Reforming QOCS: Kennedys welcomes proposals to even the playing field
The UK Government is proposing changes to the Qualified One-way Costs Shifting (QOCS) regime to ensure the extension of fixed recoverable costs (FRC) does not exacerbate existing issues with QOCS flowing from recent case law.
Kennedys welcomes such a move to even the playing field between claimants and defendants but warns that as drafted, the proposals fail to deal with issues surrounding CPR Part 36 and Tomlin Orders.
What is Qualified One-way Costs Shifting?
QOCS was introduced with the aim of counter-balancing the impact on personal injury claimants of the decision to abolish the recoverability of CFA success fees and, in particular, after the event (ATE) insurance premiums, from defendants. Defendants would not have to pay the claimant’s ATE premium and success fees in respect of claims successfully pursued by claimants, but would lose their right to recover their own costs from the losing claimant, save in limited circumstances.
Last year, the Government published its response to the consultation on extending FRC to all civil cases in the fast track and to ‘intermediate’ cases (up to the value of £100,000). Since then, the Government and Civil Procedure Rule Committee (CPRC) have been working on the draft rules to ensure the smooth delivery of these reforms.
Over the course of this work, concerns have been raised as to whether a reconsideration of the rules around QOCS is now called for, following the judgment in Ho v Adelekun .
In summary, the Supreme Court in Ho held that costs orders made in a claimant’s favour should not be taken into account when determining the limit up to which a defendant may enforce an order for costs in its favour. This was disappointing for insurers who, in some cases, have seen the value of their costs orders depreciate to the level of damages recovered by the claimant.
The Government’s proposals
To tackle the current dilemma, the Government recommends amending Section II of Part 44 of the CPR as follows:
- “Allow that a claimant’s entitlement to costs is considered to be part of the overall fund against which set-off can be applied; and
- Extend costs orders to deemed orders, so a defendant can enforce a deemed order for costs (especially following acceptance of a Part 36 offer) without the permission of the court”.
We do not believe that the ultimate aim of the QOCS regime has been realised and rather, has unintentionally led some claimants to litigate without fear of risk. In turn, defendants are having to incur high costs in defending unmeritorious claims.
Despite the rules surrounding QOCS, case law, in our view, has shifted the balance significantly in the claimant’s favour.
We agree with the Government’s proposals to extend the terms of set-off to include costs. The outcome of Ho means there is now limited penalty for claimants, which exacerbates the issues arising in multi-defendant claims, and in our view, places an unreasonable burden on a defendant.
The proposed extension will further ensure that a claimant and their legal representatives work in concert to achieve a reasonable and positive outcome to litigation.

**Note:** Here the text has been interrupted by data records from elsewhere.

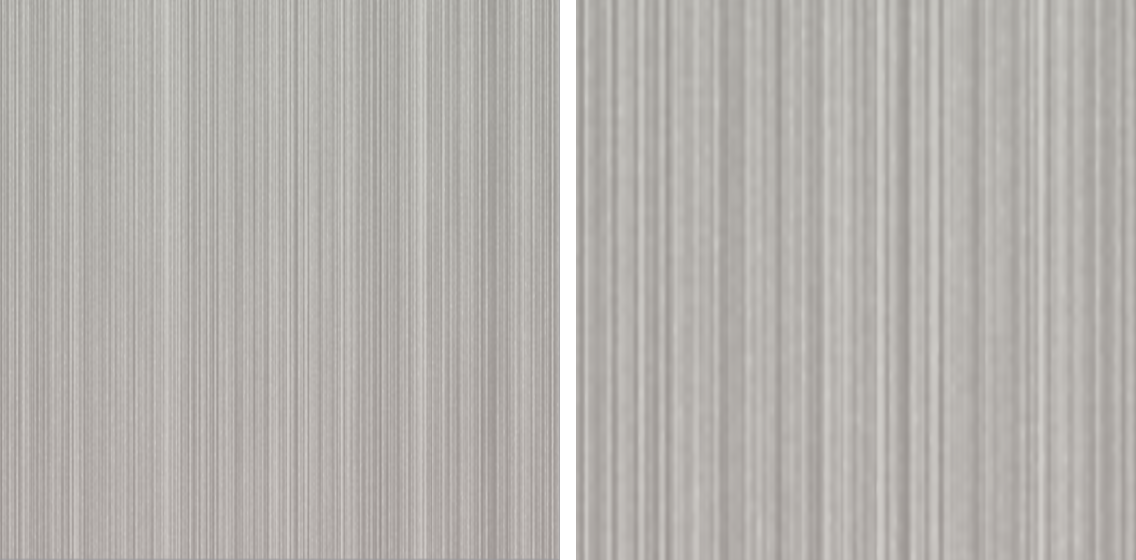
Left: the whole. Right: its middle third, enlarged.
This texture is drawn by a Shadertoy shader. Its source:

```glsl
// Warm grey surface covered with fine, crisp vertical streaks.
// One-dimensional cellular noise at four scales forms them; the finer scales
// alternate light and dark. Slow sines, flecks and grain roughen the lines.

const vec3 MEAN_GREY = vec3(0.702, 0.688, 0.673);
const vec3 STREAK_TINT = vec3(0.98, 1.02, 1.01);   // light streaks lean cool
const vec3 ROSE_SHIFT = vec3(0.006, -0.005, -0.001);
const vec3 EDGE_GREY = vec3(0.60, 0.60, 0.62);

// Streaks across the canvas, their strength, and how far they alternate
const vec4 STREAK_COUNT = vec4(310.0, 186.0, 92.0, 26.0);
const vec4 STREAK_GAIN = vec4(0.066, 0.098, 0.046, 0.020);
const vec4 STREAK_ALTERNATE = vec4(1.0, 1.0, 0.0, 0.0);

const vec2 FLECK_GRID = vec2(170.0, 120.0);
const float FLECK_SHARE = 0.12;
const float FLECK_GAIN = 0.040;
const vec2 GRAIN_GRID = vec2(260.0, 170.0);
const float GRAIN_GAIN = 0.030;
const float EDGE_WIDTH = 0.003;
const float TAU = 6.2831853;

float hash(vec2 p) {
    vec3 q = fract(vec3(p.xyx) * 0.1031);
    q += dot(q, q.yzx + 33.33);
    return fract((q.x + q.y) * q.z);
}

// Jittered soft lines, one per cell, each lighter or darker than the ground
float streaks(vec2 uv, float count, float alternate, float seed, float pixel) {
    float x = uv.x * count;
    float cell = floor(x);
    float sum = 0.0;
    for (int k = -2; k <= 2; k++) {
        float id = cell + float(k) + 10.0;
        float centre = id - 10.0 + 0.1 + 0.8 * hash(vec2(id, seed));
        float width = mix(0.26, 0.52, hash(vec2(id, seed + 17.0)));
        width = max(width, 0.5 * pixel * count);
        float strength = hash(vec2(id, seed + 31.0));
        float parity = 2.0 * mod(id, 2.0) - 1.0;
        float tone = mix(2.0 * strength - 1.0,
                         parity * mix(0.1, 1.0, strength), alternate);
        float phase = TAU * hash(vec2(id, seed + 47.0));
        float fade = 0.86 + 0.14 * sin(uv.y * 5.0 + phase)
                   + 0.12 * sin(uv.y * 17.0 + phase * 3.0);
        float d = (x - centre) / width;
        sum += tone * fade * exp(-d * d);
    }
    return sum;
}

// Sparse short marks placed by cellular noise
float flecks(vec2 uv) {
    vec2 p = uv * FLECK_GRID;
    vec2 cell = floor(p);
    float sum = 0.0;
    for (int j = -1; j <= 1; j++) {
        for (int i = -1; i <= 1; i++) {
            vec2 id = cell + vec2(i, j) + 10.0;
            vec2 jitter = vec2(hash(id), hash(id + 57.0));
            vec2 d = (p - id + 10.0 - jitter) / vec2(0.28, 0.42);
            float present = step(hash(id + 113.0), FLECK_SHARE);
            sum += present * exp(-dot(d, d));
        }
    }
    return sum;
}

// Smoothly interpolated random grain around zero
float grain(vec2 p) {
    vec2 id = floor(p) + 10.0;
    vec2 f = fract(p);
    f = f * f * (3.0 - 2.0 * f);
    float low = mix(hash(id), hash(id + vec2(1.0, 0.0)), f.x);
    float high = mix(hash(id + vec2(0.0, 1.0)), hash(id + 1.0), f.x);
    return mix(low, high, f.y) - 0.5;
}

void mainImage(out vec4 fragColor, in vec2 fragCoord) {
    vec2 uv = fragCoord / iResolution.xy;
    float pixel = 1.0 / iResolution.x;

    // Streaks at four scales
    float relief = 0.0;
    for (int i = 0; i < 4; i++) {
        float seed = 7.0 + 71.0 * float(i);
        relief += STREAK_GAIN[i] * streaks(uv, STREAK_COUNT[i],
                                           STREAK_ALTERNATE[i], seed, pixel);
    }

    // Flecks show mostly on the light streaks
    relief += FLECK_GAIN * flecks(uv) * smoothstep(-0.03, 0.05, relief);
    relief += GRAIN_GAIN * grain(uv * GRAIN_GRID);

    // Broad light: the sides and the lower part are slightly darker
    float side = 2.0 * uv.x - 1.0;
    float light = 0.006 - 0.018 * side * side + 0.012 * (uv.y - 0.5)
                + 0.005 * sin(uv.x * 23.0 + 2.0 * sin(uv.x * 9.0));

    // Soft limit keeps the extremes inside the palette
    relief = 0.13 * tanh((relief + light) / 0.13);
    vec3 color = MEAN_GREY + relief * STREAK_TINT;
    color += ROSE_SHIFT * (0.8 - 1.6 * smoothstep(0.0, 0.9, uv.y));

    // Thin cool rim along the bottom and right
    float rim = min(uv.y, 1.0 - uv.x);
    float edge = 1.0 - smoothstep(0.0, EDGE_WIDTH + pixel, rim);
    color = mix(color, EDGE_GREY, 0.6 * edge);

    fragColor = vec4(color, 1.0);
}
```
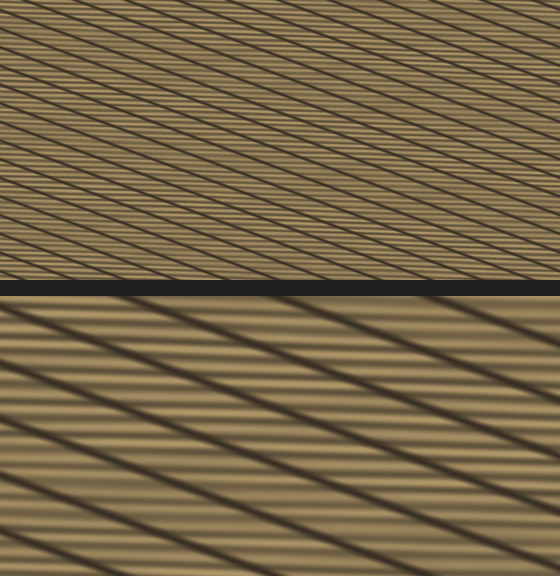
Top: the whole. Bottom: its middle third, enlarged.
Write a WebGL 1 fragment shader that draws this pattern.

```glsl
precision highp float;
// Tan corded cloth: slanted strands parted by dark grooves and crossed by
// fine, nearly level fibres. Layered sines with whole numbers of cycles per
// canvas vary the fibre contrast and tone, so every edge wraps.

uniform vec2 u_resolution;

const float TAU = 6.2831853;

// Sine wave with whole cycles across and down the canvas.
float wave(vec2 uv, vec2 cycles, float phase) {
  return sin(TAU * (dot(uv, cycles) + phase));
}

// Brightness of the fine fibres, whose contrast swells and fades.
float fibreTone(vec2 uv) {
  float drift = 0.07 * wave(uv, vec2(2.0, 3.0), 0.2)
              + 0.04 * wave(uv, vec2(-3.0, 7.0), 0.6);
  float contrast = 0.29 + 0.06 * wave(uv, vec2(1.0, 3.0), 0.1)
                 + 0.03 * wave(uv, vec2(2.0, 8.0), 0.45);
  float fibre = wave(uv, vec2(3.0, 53.0), drift);
  float fuzz = wave(uv, vec2(5.0, 79.0), 0.3);
  return 0.69 + contrast * fibre + 0.05 * fuzz;
}

// Light on a strand: zero in the groove, softly shaded just above it.
float strandLight(vec2 uv) {
  float across = fract(dot(uv, vec2(11.0, 15.0)) - 0.47);
  float grooveDistance = min(across, 1.0 - across);
  // One pixel measured in strand widths, for edge smoothing.
  float pixel = length(vec2(11.0, 15.0) / u_resolution);
  float groove = smoothstep(0.0, max(0.15, 1.5 * pixel), grooveDistance);
  return groove * mix(0.93, 1.02, smoothstep(0.0, 0.4, across));
}

void main() {
  vec2 uv = gl_FragCoord.xy / u_resolution;
  float wear = 1.0 + 0.025 * wave(uv, vec2(4.0, -5.0), 0.15)
             + 0.02 * wave(uv, vec2(-7.0, 11.0), 0.7);
  float tone = fibreTone(uv) * strandLight(uv) * wear;

  vec3 grooveColor = vec3(0.22, 0.185, 0.14);
  vec3 fibreColor = vec3(0.65, 0.56, 0.39);
  gl_FragColor = vec4(mix(grooveColor, fibreColor, clamp(tone, 0.0, 1.06)), 1.0);
}
```
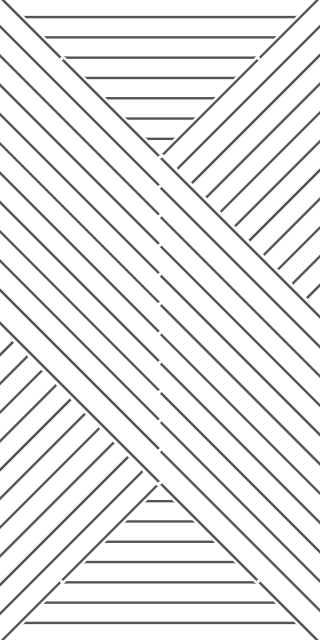
Give the GLSL for this pattern, as a Shadertoy shader.

```glsl
// Line art on white: a broad diagonal band of parallel strokes runs between two
// hatched triangles and two wedges of crossing strokes. Strokes are repeated
// distances, and a half turn about the centre gives the lower part.

const float HALF_WIDTH = 1.45;
const float DIAGONAL = 0.70711;

// Signed distance to evenly spaced strokes, with the index kept in a range
float strokes(float x, float start, float gap, float first, float last) {
    float k = clamp(round((x - start) / gap), first, last);
    return x - start - k * gap;
}

// Positive inside a small cut across a stroke
float cut(float along, float halfGap) {
    return halfGap - abs(along) * DIAGONAL;
}

// Hatched triangle, crossing wedge and the edge of the band
float outerHalf(vec2 p) {
    float fall = p.y - p.x;
    float rise = p.x + p.y;

    float level = abs(strokes(p.y, 20.5, 24.35, 0.0, 6.0)) - HALF_WIDTH;
    level = max(level, max(fall + 9.5, rise - 375.0) * DIAGONAL);

    float crossing = abs(strokes(rise, 381.0, 34.5, 0.0, 10.0)) * DIAGONAL - HALF_WIDTH;
    crossing = max(crossing, (fall + 10.5) * DIAGONAL);
    crossing = max(crossing, 2.0 - length(p - vec2(310.5, 70.5)));

    float edge = abs(fall + 3.5) * DIAGONAL - HALF_WIDTH;
    edge = max(edge, cut(rise - 380.5, 1.9));
    edge = max(edge, 2.0 - length(p - vec2(74.0, 70.5)));

    return min(level, min(crossing, edge));
}

// Ten falling strokes, each broken at the vertical centre line
float innerBand(vec2 p) {
    float fall = p.y - p.x - 0.8 * step(192.0, p.x);
    float offset = strokes(fall, -3.5, 35.15, 1.0, 10.0);
    float centreRise = 384.0 + fall - offset;
    float band = abs(offset) * DIAGONAL - HALF_WIDTH;
    return max(band, cut(p.x + p.y - centreRise, 1.9));
}

void mainImage(out vec4 fragColor, in vec2 fragCoord) {
    // Canvas is 384 by 768 units, with y measured down from the top
    vec2 canvas = vec2(384.0, 768.0);
    vec2 p = fragCoord / iResolution.xy * canvas;
    p.y = canvas.y - p.y;
    float pixel = canvas.x / iResolution.x;

    // Half turn for everything below the middle of the band
    vec2 folded = p.y - p.x > 192.0 ? canvas - p : p;
    float d = min(outerHalf(folded), innerBand(p));

    float ink = clamp(0.5 - d / pixel, 0.0, 1.0);
    fragColor = vec4(mix(vec3(1.0), vec3(0.33), ink), 1.0);
}
```
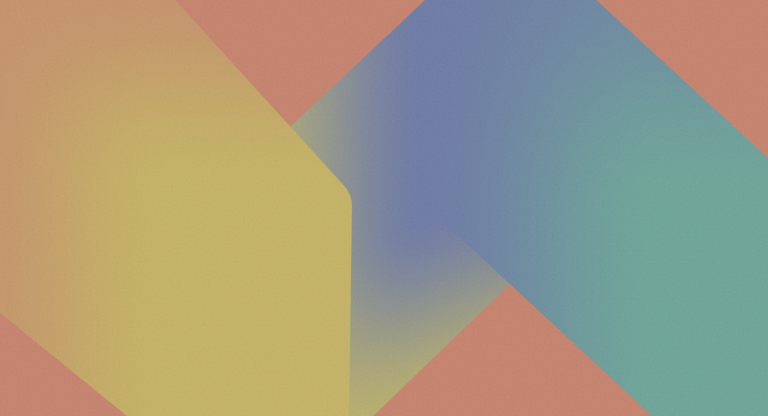
Write a WebGL 2 fragment shader that draws this background.

```glsl
#version 300 es
precision highp float;

uniform vec2 u_resolution;
out vec4 fragColor;

// Signed distance to the line a-b, positive on its left side
float lineSide(vec2 p, vec2 a, vec2 b) {
    vec2 d = normalize(b - a);
    return dot(p - a, vec2(-d.y, d.x));
}

float smoothMax(float a, float b, float k) {
    float h = max(k - abs(a - b), 0.0) / k;
    return max(a, b) + h * h * k * 0.25;
}

// Antialiased coverage of a signed distance
float cover(float d) {
    float w = 0.8 / u_resolution.y;
    return 1.0 - smoothstep(-w, w, d);
}

vec2 hashGradient(vec2 cell) {
    vec3 q = fract(cell.xyx * vec3(0.1031, 0.1030, 0.0973));
    q += dot(q, q.yzx + 33.33);
    return fract((q.xx + q.yz) * q.zy) * 2.0 - 1.0;
}

float gradientNoise(vec2 p) {
    vec2 i = floor(p), f = fract(p);
    vec2 u = f * f * (3.0 - 2.0 * f);
    float a = dot(hashGradient(i), f);
    float b = dot(hashGradient(i + vec2(1, 0)), f - vec2(1, 0));
    float c = dot(hashGradient(i + vec2(0, 1)), f - vec2(0, 1));
    float d = dot(hashGradient(i + 1.0), f - 1.0);
    return mix(mix(a, b, u.x), mix(c, d, u.x), u.y);
}

void main() {
    vec2 p = gl_FragCoord.xy / u_resolution * vec2(1.846, 1.0);
    vec3 blue = vec3(0.44, 0.49, 0.65);
    vec3 color = vec3(0.77, 0.52, 0.44);

    // Fold between the two panels, blue fading to straw
    float fold = max(lineSide(p, vec2(0.697, 0.695), vec2(1.022, 1.0)),
                     lineSide(p, vec2(1.226, 0.317), vec2(0.897, 0.0)));
    fold = max(fold, max(0.6 - p.x, p.x - 1.25));
    float fade = smoothstep(-0.03, 0.48, p.y - 0.4 * (p.x - 0.96));
    vec3 straw = mix(vec3(0.73, 0.69, 0.43), vec3(0.66, 0.66, 0.51), p.y);
    vec3 foldColor = mix(straw, blue, smoothstep(0.6, 1.02, p.x) * fade);
    color = mix(color, foldColor, cover(fold));

    // Right band, blue to teal
    float band = max(lineSide(p, vec2(1.433, 1.0), vec2(1.846, 0.62)),
                     lineSide(p, vec2(1.567, 0.0), vec2(1.226, 0.317)));
    band = max(band, 1.021 - p.x);
    float teal = smoothstep(1.0, 1.6, p.x) * mix(1.0, 0.3, smoothstep(0.5, 1.1, p.y));
    color = mix(color, mix(blue, vec3(0.44, 0.65, 0.60), teal), cover(band));

    // Left panel with a softened corner, orange to yellow
    float panel = smoothMax(lineSide(p, vec2(0.421, 1.0), vec2(0.832, 0.548)),
                            lineSide(p, vec2(0.846, 0.505), vec2(0.839, 0.0)), 0.02);
    panel = max(panel, lineSide(p, vec2(0.305, 0.0), vec2(0.0, 0.248)));
    float yellow = smoothstep(-0.1, 0.4, p.x) * (1.0 - smoothstep(0.55, 1.05, p.y));
    vec3 panelColor = mix(vec3(0.77, 0.58, 0.43), vec3(0.765, 0.70, 0.405), yellow);
    color = mix(color, panelColor, cover(panel));

    // Fine grain
    color += 0.018 * gradientNoise(p * 190.0);
    fragColor = vec4(color, 1.0);
}
```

We also support the Government’s position on extending costs orders to deemed orders. In the case of Cartwright v Venduct Engineering Limited , the defendant sought to enforce against damages awarded under a Tomlin Order but this was defeated on the basis that a Tomlin Order is outside the jurisdiction of what a court can order. In our view, this appears contrary to the purpose of the QOCS regime. The proposal seeks to rectify this issue.
We do however, have a number of concerns around the Government’s wording of the proposed amendments, including the assumption that the claimant’s entitlement to costs will always exceed that of the defendant. We also consider the lack of retrospective effect would be a missed opportunity to significantly reduce the amount of dispute resolution pending the introduction of the amendments.
The Government will continue working with the CPRC on the details of the rules with a view to securing CPRC agreement by the end of 2022, for implementation in April 2023.
In our view, the introduction of QOCS was always likely to lead to a degree of uncertainty. The developments and interpretation of the rules has led to undesired outcomes, and an increase in satellite litigation.
It is accepted that in order to ensure access to justice, claimants should be in a position to present claims without undue financial duress. However, checks and balances are required which, absent amendment, the current rules do not bring to bear.